For an investment of $20 and one week, parents can ship a teenager off to camp with the police and get back a disciplined, motivated young adult. That sounds a lot less fun than it is, former campers would say.
The 2014 camp, the ninth put on by the Illinois State Police in District 11, will be from July 13 through 19 at Principia College in Elsah. There, about 50 metro-east teens between 13 and 16 will attend everything from safety classes to gun and drug presentations. Trooper Calvin Dye Jr. of the Illinois State Police says the Team Illinois Youth Police Camp is an experience that stays with teens.
Graduating cadets agree.
"The counselors really put it in you, that they believe in you," said former cadet Lucas Ford.
Ford, now 23 and a security guard at the Casino Queen, says he was a shy but athletic 15 year old at his first Youth Police Camp.
"It really helped me solidify what I wanted to do," Ford said. He went on to become a cadet mentor and later a counselor at the weeklong camp. He has a degree in sociology from McKendree University with an emphasis in criminal justice.
Not everyone attending the camp plans on joining law enforcement.
"Some kids are recommended by juvenile judges, some simply have aspirations of becoming a cop or joinging the military, and come since it's paramiltary," Dye said. "Some are struggling in school and at home with structure and authority, so camp is beneficial for all, no matter how you ended up at camp."
The camp stresses morning physical training and days of classes. "Cadets" are challenged with "Teamwork, Commitment and Pride" while attending presentations from fire departments, the tactical response team, and K-9 units. The week includes first-responder training and field trips, as well as a county coroner's presentation.
"At first I thought it was for bad kids, like a scared straight," said Otis Miller. But a relative in law enforcement persuaded Miller otherwise for his daughter.
"She's not even thinking about a career in police," Miller said.
He said Janelle wanted to come home that first night.
"By the end, you see videos of them on different field trips and swimming and different things, just kids being kids," he said.

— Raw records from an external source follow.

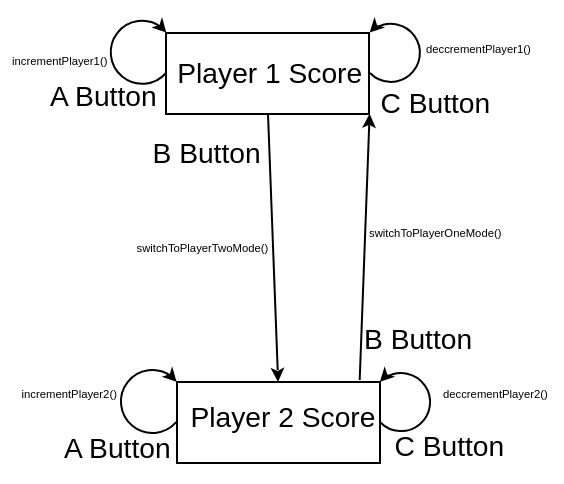
<!DOCTYPE html>
<html lang="en">
<head>
<meta charset="utf-8">
<title>Score state diagram</title>
<style>
:root { --ink: #000; --paper: #fff; }
* { box-sizing: border-box; margin: 0; }
body { background: var(--paper); overflow: hidden; }
.diagram {
  position: relative;
  width: 564px;
  height: 484px;
  overflow: hidden;
  color: var(--ink);
  background: var(--paper);
  font-family: "Liberation Sans", Arial, sans-serif;
}
.connectors { position: absolute; inset: 0; }
.line { fill: none; stroke: var(--ink); stroke-width: 2; }
.head { fill: var(--ink); }
.state {
  position: absolute;
  width: 205px;
  height: 83px;
  border: 2px solid var(--ink);
  padding-top: 23.5px;
  font-size: 28.2px;
  line-height: 32px;
  font-weight: 400;
  white-space: nowrap;
}
.player-1 { left: 165.3px; top: 31.6px; padding-left: 10px; }
.player-2 { left: 175.5px; top: 380.8px; padding-left: 13px; padding-top: 18.5px; }
.trigger, .action { position: absolute; white-space: nowrap; }
.trigger { font-size: 28.2px; line-height: 32px; }
.action { font-size: 11.3px; line-height: 14px; }
</style>
</head>
<body>
<main class="diagram">
  <h2 class="state player-1">Player 1 Score</h2>
  <h2 class="state player-2">Player 2 Score</h2>

  <svg class="connectors" width="564" height="484" viewBox="0 0 564 484" aria-hidden="true">
    <defs>
      <g id="increment-loop">
        <path class="line" d="M166 73A31.5 31.5 0 1 1 161 27"/>
        <path class="head" d="M166.3 32.5L162 17L159.5 25L151.5 27.5Z"/>
      </g>
      <g id="decrement-loop">
        <path class="line" d="M370 73A29 29 0 1 0 376 28"/>
        <path class="head" d="M369.7 32.5L374.5 17L377 25L385 27.5Z"/>
      </g>
      <path id="arrow-head" class="head" d="M0 0L-7 -14.5L0 -11L7 -14.5Z"/>
    </defs>
    <use href="#increment-loop"/>
    <use href="#decrement-loop"/>
    <use href="#increment-loop" x="10.2" y="349.2"/>
    <use href="#decrement-loop" x="10.2" y="349.2"/>
    <line class="line" x1="268" y1="114" x2="277.7" y2="370"/>
    <use href="#arrow-head" transform="translate(278 382) rotate(-2)"/>
    <line class="line" x1="359.7" y1="380" x2="369.2" y2="125"/>
    <use href="#arrow-head" transform="translate(369.6 113.8) rotate(182)"/>
  </svg>

  <p class="action" style="left:12px;top:54px">incrementPlayer1()</p>
  <p class="trigger" style="left:50px;top:80px">A Button</p>
  <p class="action" style="left:426px;top:42px">deccrementPlayer1()</p>
  <p class="trigger" style="left:380.5px;top:87px">C Button</p>

  <p class="trigger" style="left:152.5px;top:137px">B Button</p>
  <p class="action" style="left:136.5px;top:241px">switchToPlayerTwoMode()</p>
  <p class="action" style="left:369px;top:226px">switchToPlayerOneMode()</p>
  <p class="trigger" style="left:364px;top:323px">B Button</p>

  <p class="action" style="left:21.5px;top:387px">incrementPlayer2()</p>
  <p class="trigger" style="left:64px;top:432px">A Button</p>
  <p class="action" style="left:443px;top:387px">deccrementPlayer2()</p>
  <p class="trigger" style="left:394.5px;top:430px">C Button</p>
</main>
</body>
</html>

Janelle Miller, 17, is volunteering this summer while on break from Rosati-Kain High School in St. Louis. The East St. Louis teen made new friends at the camp, saying that no electronics were allowed during camp so there was a mad rush the next week to get on Facebook and text.
Team-building skills is part of the camp philosophy and built into much of the class work and physical training.
"They would have drills to challenge us, it wasn't so much to complete them as it was to you giving your best effort, ... trying to push yourself," Janelle Miller said.
Want to go?
Get an application by calling 618-973-3050 or email email@example.com
Applications are due June 23.
Ages: 13, 14, 15, 16
Contact reporter Mary Cooley at firstname.lastname@example.org or call 618-239-2535.